    • morganjah says:

      I won’t go so far, but it is puzzling how much good press they get, despite their many problems.
      It is incorrect to say that their DLC’s just add value. Sometimes they do. Often they don’t. Check out the reviews on steam for a more honest assessment of their DLC’s.
      Sometimes the DLC has to be bought or the ‘free patch’ will cripple the game.
      Paradox has gotten a free pass from the press for way too long. It might have been ok when they were just a small company. But they are a major player now, and giving them a free pass isn’t doing their games any favors.

  2. OpT1mUs says:

    Fix the AI, then we can talk about DLCs, until then, no thanks.

    • Sakkura says:

      Well the article quotes a Paradox statement that AI is one of the focus points for the free update that will be released alongside the paid expansion…

      • OpT1mUs says:

        Which means exactly nothing until we see the results.

        • 2lab says:

          The AI stuff will be in the free patch, don’t concern yourself with DLC.

          • jeremyalexander says:

            All the “AI stuff” should have been in place before the game released, but hey there’s a sucker born every minute, right?

      • jeremyalexander says:

        That’s one way to do it. Another would be to not release a game that people are expected to pay money for until the AI is up to snuff to begin with. Everyone complains about these things when it’s a company they don’t like, but when it’s their favorite little snowflake of a company, any mess of a release and any amount of endless DLC is just a o k.

  3. v21v21v21 says:
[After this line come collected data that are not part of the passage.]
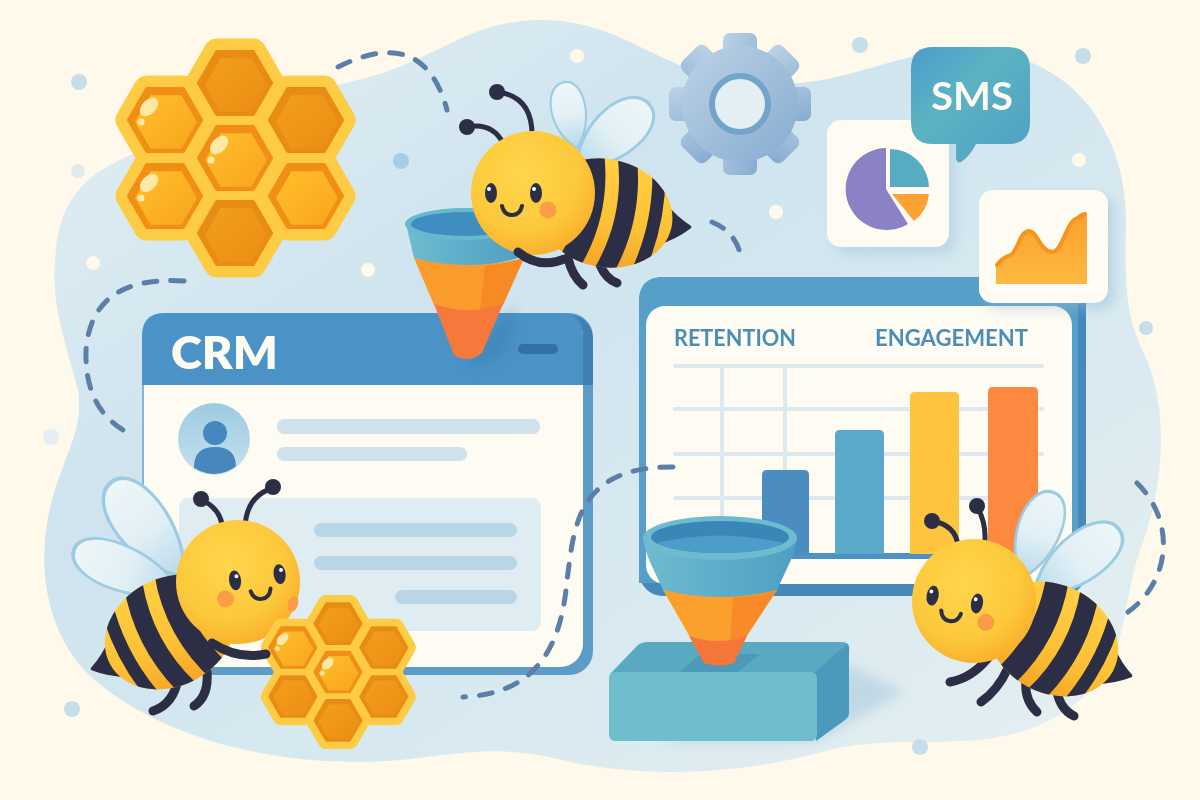
<!DOCTYPE html>
<html lang="en">
<head>
<meta charset="utf-8">
<title>CRM bees illustration</title>
<style>
:root{--cream:#fef9ea;--paper:#fefbf2;--blue:#4b93c6;--blue-deep:#3a83b8;--blue-mid:#5a9dc8;--teal:#62b3ca;--line:#cfe1eb;--line-deep:#b9d6e6;--panel:#dfecf1;--orange:#fa9a2b;--red:#f6783a;--yellow:#fec440;--ink:#2b2e44;--dash:#5c7fa8;--purple:#8a82c4}
html,body{margin:0;width:1200px;height:800px;overflow:hidden;background:var(--cream)}
svg{display:block}
text{font-family:Lato,"Open Sans",sans-serif;font-weight:700}
.dashes{fill:none;stroke:var(--dash);stroke-width:5;stroke-linecap:round;stroke-dasharray:13 14}
.limb{fill:none;stroke:var(--ink);stroke-width:9;stroke-linecap:round}
.antenna{fill:none;stroke:var(--ink);stroke-width:5;stroke-linecap:round}
.knob,.ink{fill:var(--ink)}
.wing{fill:url(#wingFill);stroke:#9ccbe2;stroke-width:3}
.paper{fill:var(--paper)}
.label{fill:#4a8db8;font-size:22px}
.grid{stroke:#dde9ef;stroke-width:4;stroke-linecap:round}
</style>
</head>
<body>
<svg width="1200" height="800" viewBox="0 0 1200 800" role="img" aria-label="Bees working with a CRM window, sales funnels and an engagement dashboard">
<defs>
  <linearGradient id="blobFill" x1="0" y1="0" x2="1" y2="1"><stop offset="0" stop-color="#e3eff2"/><stop offset=".35" stop-color="#cfe4ef"/><stop offset=".65" stop-color="#d8e9f0"/><stop offset="1" stop-color="#e6f0f1"/></linearGradient>
  <linearGradient id="gearFill" x1="0" y1="0" x2="1" y2="1"><stop offset="0" stop-color="#bdd3e6"/><stop offset="1" stop-color="#86abd0"/></linearGradient>
  <linearGradient id="bubbleFill" x1="0" y1="0" x2="1" y2="1"><stop offset="0" stop-color="#4c9ccb"/><stop offset="0.4" stop-color="#5cb3c2"/><stop offset="1" stop-color="#4e9fc4"/></linearGradient>
  <linearGradient id="areaFill" x1="0" y1="0" x2="0" y2="1"><stop offset="0" stop-color="#fba02f"/><stop offset="1" stop-color="#fdb840"/></linearGradient>
  <linearGradient id="cellLight" x1="0" y1="0" x2="1" y2="1"><stop offset="0" stop-color="#ffbf2c"/><stop offset="1" stop-color="#f9a51c"/></linearGradient>
  <linearGradient id="cellDark" x1="0" y1="0" x2="1" y2="1"><stop offset="0" stop-color="#f39f1c"/><stop offset="1" stop-color="#ec8d14"/></linearGradient>
  <linearGradient id="wingFill" x1="0" y1="0" x2="0" y2="1"><stop offset="0" stop-color="#eef6f8"/><stop offset=".5" stop-color="#e2f0f6"/><stop offset="1" stop-color="#b5d9ea"/></linearGradient>
  <radialGradient id="headFill" cx=".42" cy=".35" r=".7"><stop offset="0" stop-color="#ffd64c"/><stop offset=".65" stop-color="#fdc83b"/><stop offset="1" stop-color="#f8ad2a"/></radialGradient>
  <linearGradient id="bodyFill" x1="0" y1="0" x2="0" y2="1"><stop offset="0" stop-color="#ffcf42"/><stop offset=".6" stop-color="#fdc035"/><stop offset="1" stop-color="#f6a526"/></linearGradient>
  <linearGradient id="avatarFill" x1="0" y1="0" x2="0" y2="1"><stop offset="0" stop-color="#9ccbe2"/><stop offset="1" stop-color="#c7e1ed"/></linearGradient>
  <linearGradient id="bowlFill"><stop offset="0" stop-color="#6dbccf"/><stop offset="1" stop-color="#4f9fc4"/></linearGradient>
  <filter id="soft" x="-30%" y="-30%" width="160%" height="160%"><feGaussianBlur stdDeviation="6"/></filter>
  <clipPath id="bodyClip"><ellipse rx="68" ry="54"/></clipPath>
  <clipPath id="avatarClip"><circle cx="214" cy="439" r="35"/></clipPath>

  <polygon id="hex" points="-36,0 -18,-31 18,-31 36,0 18,31 -18,31" stroke-linejoin="round"/>
  <g id="cellAmber"><use href="#hex" fill="#e98c14" stroke="#e98c14" stroke-width="4"/><use href="#hex" transform="translate(1 2) scale(.86)" fill="url(#cellDark)"/></g>
  <g id="cellGold"><use href="#hex" fill="#f08f14" stroke="#f08f14" stroke-width="4"/><use href="#hex" transform="translate(1 2) scale(.86)" fill="url(#cellLight)"/></g>
  <g id="cellShiny"><use href="#cellGold"/><ellipse cx="-16" cy="-13" rx="11" ry="7" transform="rotate(-45 -16 -13)" fill="#ffe9a6"/><circle cx="-24" cy="2" r="3.5" fill="#ffe9a6"/></g>
  <g id="combWax" fill="#fecb45" stroke="#fecb45" stroke-width="27">
    <use href="#hex"/><use href="#hex" y="-75"/><use href="#hex" y="75"/><use href="#hex" x="-70" y="-38"/><use href="#hex" x="71" y="-38"/><use href="#hex" x="-70" y="38"/><use href="#hex" x="71" y="38"/>
  </g>
  <g id="gearTeeth"><rect x="-17" y="-71" width="34" height="142" rx="7"/><rect x="-71" y="-17" width="142" height="34" rx="7"/></g>

  <path id="wing" class="wing" d="M0 0C-36-28-30-86 2-86S34-28 0 0Z"/>
  <g id="beeBody">
    <path class="ink" d="M58-20Q70-10 86-4Q74 10 56 20Z" stroke="#2b2e44" stroke-width="3" stroke-linejoin="round"/>
    <ellipse rx="68" ry="54" fill="url(#bodyFill)"/>
    <g clip-path="url(#bodyClip)" fill="none" stroke="#2b2e44"><path d="M-26-60Q-4 0-26 60" stroke-width="23"/><path d="M10-60Q30 0 10 60" stroke-width="19"/><path d="M42-60Q58 0 42 60" stroke-width="13"/></g>
  </g>
  <g id="beeFace">
    <circle cx="15" cy="17" r="8.5" fill="#fb9d45"/>
    <g class="ink"><ellipse cx="-42" rx="6" ry="10"/><ellipse cx="3" rx="6" ry="10"/></g>
    <circle cx="-44" cy="-4" r="2" fill="#fff"/><circle cx="1" cy="-4" r="2" fill="#fff"/>
    <path d="M-31 13Q-29 22-21 22T-11 13" fill="none" stroke="#2b2e44" stroke-width="4" stroke-linecap="round"/>
  </g>
  <circle id="beeHead" r="62" fill="url(#headFill)"/>
</defs>

<g id="backdrop">
  <rect width="1200" height="800" fill="#fef9ea"/>
  <path fill="url(#blobFill)" d="M350 82C440 62 460 22 540 20C630 20 660 78 760 84C850 88 890 50 970 50C1070 52 1126 130 1126 220C1124 300 1128 320 1146 358C1172 420 1160 500 1140 550C1120 610 1130 660 1080 700C1000 765 920 728 830 750C740 775 650 778 570 762C480 738 440 762 360 762C240 762 140 725 84 670C44 625 36 560 52 500C66 450 84 430 78 390C62 330 50 300 56 250C64 170 120 160 190 132C250 106 290 96 350 82Z"/>
  <g fill="#c4deea"><circle cx="79" cy="82" r="8"/><circle cx="78" cy="171" r="7" opacity=".5"/><circle cx="401" cy="161" r="8" fill="#a6cfe5"/><circle cx="860" cy="45" r="8"/><circle cx="1083" cy="56" r="8"/><circle cx="72" cy="709" r="8"/><circle cx="920" cy="747" r="8"/><circle cx="51" cy="437" r="8" fill="#e4eff1"/><circle cx="1146" cy="328" r="7"/></g>
  <g fill="#fef9ea"><circle cx="93" cy="263" r="7"/><circle cx="368" cy="270" r="7"/><circle cx="776" cy="212" r="7"/><circle cx="577" cy="56" r="7"/><circle cx="1079" cy="160" r="7"/></g>
</g>

<g id="gear" transform="translate(740 104)">
  <g fill="url(#gearFill)"><use href="#gearTeeth"/><use href="#gearTeeth" transform="rotate(45)"/><circle r="58"/></g>
  <circle r="28" fill="#e3eff2" stroke="#72a5c9" stroke-width="6"/>
</g>

<g id="honeycomb" transform="translate(235 158)">
  <use href="#combWax"/>
  <use href="#cellAmber" y="-75"/><use href="#cellShiny" x="-70" y="-38"/><use href="#cellAmber" x="71" y="-38"/><use href="#cellShiny"/><use href="#cellShiny" x="-70" y="38"/><use href="#cellGold" x="71" y="38"/><use href="#cellAmber" y="75"/>
</g>

<g id="flight-paths" class="dashes">
  <path d="M338 67Q424 24 447 110"/><path d="M712 222Q736 232 741 257"/><path d="M184 281Q92 275 86 350Q84 412 132 435"/><path d="M1137 483C1175 520 1172 580 1128 612"/>
</g>

<g id="dashboard">
  <rect x="639" y="277" width="447" height="319" rx="24" fill="#4489ba"/>
  <path fill="#569fc8" d="M663 277H1056Q1078 277 1078 301V583H639V301Q639 277 663 277Z"/>
  <rect class="paper" x="646" y="306" width="426" height="278" rx="19"/>
  <text class="label" x="674" y="346" textLength="122" lengthAdjust="spacingAndGlyphs">RETENTION</text>
  <text class="label" x="875" y="346" textLength="153" lengthAdjust="spacingAndGlyphs">ENGAGEMENT</text>
  <path class="grid" fill="none" d="M675 366H1042M675 409H1042M675 454H1042M675 498H1042M722 368V552M785 368V552"/>
  <rect x="740" y="553" width="300" height="6" fill="#4b93c6"/>
  <path fill="#4b8dc0" d="M762 554V475Q762 470 767 470H804Q809 470 809 475V554Z"/>
  <path fill="#5ba9c9" d="M835 554V435Q835 430 840 430H879Q884 430 884 435V554Z"/>
  <path fill="#fec440" d="M910 554V397Q910 392 915 392H954Q959 392 959 397V554Z"/>
  <path fill="#fd8840" d="M988 554V392Q988 387 993 387H1033Q1038 387 1038 392V554Z"/>
</g>

<g id="report-cards">
  <rect x="834" y="128" width="122" height="127" rx="14" fill="#a9cbe0" opacity=".55" filter="url(#soft)"/>
  <rect class="paper" x="827" y="120" width="122" height="127" rx="14"/>
  <path fill="#8a82c4" d="M886 189V148A41 41 0 1 0 908 224Z"/>
  <path fill="#57acc2" d="M890 187V149A39 39 0 0 1 929 187Z"/>
  <path fill="#fba233" d="M892 194H929A38 38 0 0 1 914 221Z"/>
  <rect x="985" y="197" width="129" height="112" rx="14" fill="#8fb9d4" opacity=".45" filter="url(#soft)"/>
  <rect class="paper" x="979" y="190" width="129" height="113" rx="14"/>
  <path fill="url(#areaFill)" d="M996 265Q1003 257 1011 255C1018 250 1020 230 1029 230C1037 230 1041 251 1052 251C1062 251 1066 224 1074 219Q1083 209 1087 214V284H996Z"/>
  <path fill="none" stroke="#f7931f" stroke-width="4" stroke-linecap="round" d="M997 265Q1003 257 1011 255C1018 250 1020 231 1029 231C1037 231 1041 252 1052 252C1062 252 1066 225 1074 220L1085 214"/>
</g>

<g id="sms-bubble">
  <path fill="url(#bubbleFill)" d="M933 47H1008Q1030 47 1030 69V122Q1030 144 1008 144H976Q970 156 961 162Q956 164 956 157V144H933Q911 144 911 122V69Q911 47 933 47Z"/>
  <text x="931" y="110" font-size="38" fill="#fefbf2" textLength="82" lengthAdjust="spacingAndGlyphs">SMS</text>
</g>

<g id="crm-window">
  <rect x="146" y="313" width="447" height="362" rx="24" fill="#5c9cc6"/>
  <path fill="#3f7fb2" d="M560 313Q593 315 593 340V385H570Z"/>
  <rect x="142" y="313" width="441" height="354" rx="23" fill="#fefbf2"/>
  <path fill="#4b93c6" d="M142 385V336Q142 313 165 313H560Q583 313 583 336V385Z"/>
  <path d="M143 385V640" stroke="#86b6d4" stroke-width="2"/>
  <text x="171" y="369" font-size="46" style="font-weight:900" fill="#fefbf2" textLength="107" lengthAdjust="spacingAndGlyphs">CRM</text>
  <path d="M523 349H553" stroke="#3270a6" stroke-width="10" stroke-linecap="round"/>
  <circle cx="214" cy="439" r="36" fill="url(#avatarFill)"/>
  <g fill="#4687bd" clip-path="url(#avatarClip)"><circle cx="215" cy="433" r="12"/><path d="M194 480V467Q194 447 215 447T236 467V480Z"/></g>
  <g fill="#cfe1eb"><rect x="277" y="419" width="263" height="15" rx="7"/><rect x="277" y="447" width="190" height="14" rx="7"/></g>
  <rect x="179" y="498" width="362" height="133" rx="9" fill="#dfecf1"/>
  <g fill="#b9d6e6"><rect x="314" y="523" width="203" height="14" rx="7"/><rect x="314" y="556" width="203" height="14" rx="7"/><rect x="395" y="590" width="122" height="14" rx="7"/></g>
</g>

<path class="dashes" d="M673 467C575 466 574 530 567 580C560 665 522 694 463 697"/>

<g id="window-funnel">
  <path fill="#2f6fa5" opacity=".3" filter="url(#soft)" d="M462 366L515 305L508 350L485 366Z"/>
  <path fill="url(#bowlFill)" d="M406 224L414 258Q465 274 518 258L524 224Z"/>
  <path fill="#fb9b2c" d="M414 258Q465 272 524 258L503 305Q468 318 434 305Z"/>
  <path fill="#f78a25" d="M485 266Q506 264 524 258L503 305L480 311Z"/>
  <path fill="#f6783a" d="M434 304Q468 316 503 304L482 353Q468 364 454 355Z"/>
  <ellipse cx="465" cy="224" rx="60" ry="16" fill="#68b8ce"/>
  <ellipse cx="465" cy="224" rx="54" ry="12" fill="#3f8ec1"/>
</g>

<g id="pedestal-funnel">
  <path fill="#a5c6da" opacity=".5" filter="url(#soft)" d="M660 742H815L905 692L849 665Z"/>
  <path fill="#5aa9c3" d="M610 674L638 645Q642 642 648 642H842Q850 642 849 650L820 676Z"/>
  <path fill="#4b9abb" d="M814 673L847 644Q850 646 849 650V713Q849 717 845 720L816 741Z"/>
  <rect x="609" y="672" width="208" height="69" rx="6" fill="#6fbecd"/>
  <path fill="#3c85ae" opacity=".45" d="M680 672L700 654H760L738 672Z"/>
  <path fill="url(#bowlFill)" d="M643 538Q644 548 650 562L664 592Q720 604 776 592L790 562Q796 548 797 538Z"/>
  <path fill="#fba02c" d="M663 590Q720 604 777 590L746 637Q717 648 690 637Z"/>
  <path fill="#f88a28" d="M733 597Q758 596 777 590L746 637L730 641Z"/>
  <path fill="#f6763a" d="M689 636Q717 646 747 636L734 663Q720 668 704 663Z"/>
  <ellipse cx="720" cy="538" rx="77" ry="22" fill="#6cbbcf"/>
  <ellipse cx="720" cy="537" rx="69" ry="16" fill="#3a86b8"/>
  <path fill="#4d9dca" d="M657 543Q720 528 783 543Q765 553 720 553T657 543Z"/>
</g>

<g id="bee-top">
  <use href="#wing" transform="translate(577 148) rotate(-13) scale(.68 .78)"/>
  <use href="#wing" transform="translate(577 168) rotate(47) scale(.95 1.12)"/>
  <path class="limb" d="M568 258Q572 276 583 285M600 265Q606 279 617 283"/>
  <use href="#beeBody" transform="translate(605 213) rotate(12)"/>
  <path class="antenna" d="M503 143Q492 122 467 127M532 140Q534 96 497 92"/>
  <circle class="knob" cx="467" cy="127" r="8"/><circle class="knob" cx="497" cy="92" r="8"/>
  <use href="#beeHead" transform="translate(533 193)"/><use href="#beeFace" transform="translate(533 193)"/>
  <path class="limb" d="M567 258Q540 270 518 252"/>
</g>

<g id="bee-right">
  <use href="#wing" transform="translate(1022 578) rotate(19) scale(.85 1.06)"/>
  <use href="#wing" transform="translate(1034 595) rotate(51) scale(.95 1.25)"/>
  <path class="limb" d="M988 658Q972 678 950 682M1008 668Q998 690 981 702M1026 680Q1024 700 1037 712M1056 685Q1058 708 1074 716"/>
  <use href="#beeBody" transform="translate(1053 639) rotate(28)"/>
  <path class="antenna" d="M958 546Q956 525 932 521M984 550Q988 525 977 507"/>
  <circle class="knob" cx="932" cy="521" r="8"/><circle class="knob" cx="977" cy="506" r="8"/>
  <use href="#beeHead" transform="translate(974 601)"/><use href="#beeFace" transform="translate(974 603) rotate(10)"/>
</g>

<g id="bee-left">
  <use href="#wing" transform="translate(184 576) rotate(-39) scale(1.05 1.38)"/>
  <use href="#wing" transform="translate(180 590) rotate(-70) scale(.9 1.32)"/>
  <path class="limb" d="M178 678Q174 704 153 711M207 672Q209 696 194 706"/>
  <use href="#beeBody" transform="translate(170 632) scale(-1 1) rotate(28)"/>
  <path class="antenna" d="M223 532Q222 508 201 500M245 528Q246 496 273 488"/>
  <circle class="knob" cx="201" cy="499" r="8"/><circle class="knob" cx="273" cy="487" r="8"/>
  <use href="#beeHead" transform="translate(238 582)"/><use href="#beeFace" transform="translate(238 580) scale(-1 1) rotate(8)"/>
  <ellipse cx="293" cy="604" rx="5" ry="8" transform="rotate(20 293 604)" fill="#fb9d45"/>
</g>

<g id="small-honeycomb" transform="translate(338 672) scale(.645)">
  <use href="#combWax"/>
  <use href="#cellAmber" y="-75"/><use href="#cellShiny" x="-70" y="-38"/><use href="#cellAmber" x="71" y="-38"/><use href="#cellShiny"/><use href="#cellAmber" x="-70" y="38"/><use href="#cellAmber" x="71" y="38"/><use href="#cellAmber" y="75"/>
</g>
<path class="limb" d="M212 643Q238 660 266 654"/>
</svg>
</body>
</html>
    Death /and/ Dishonour is a better title.

    • GeoX says:

      It’s also a title that means something COMPLETELY DIFFERENT than what they went with.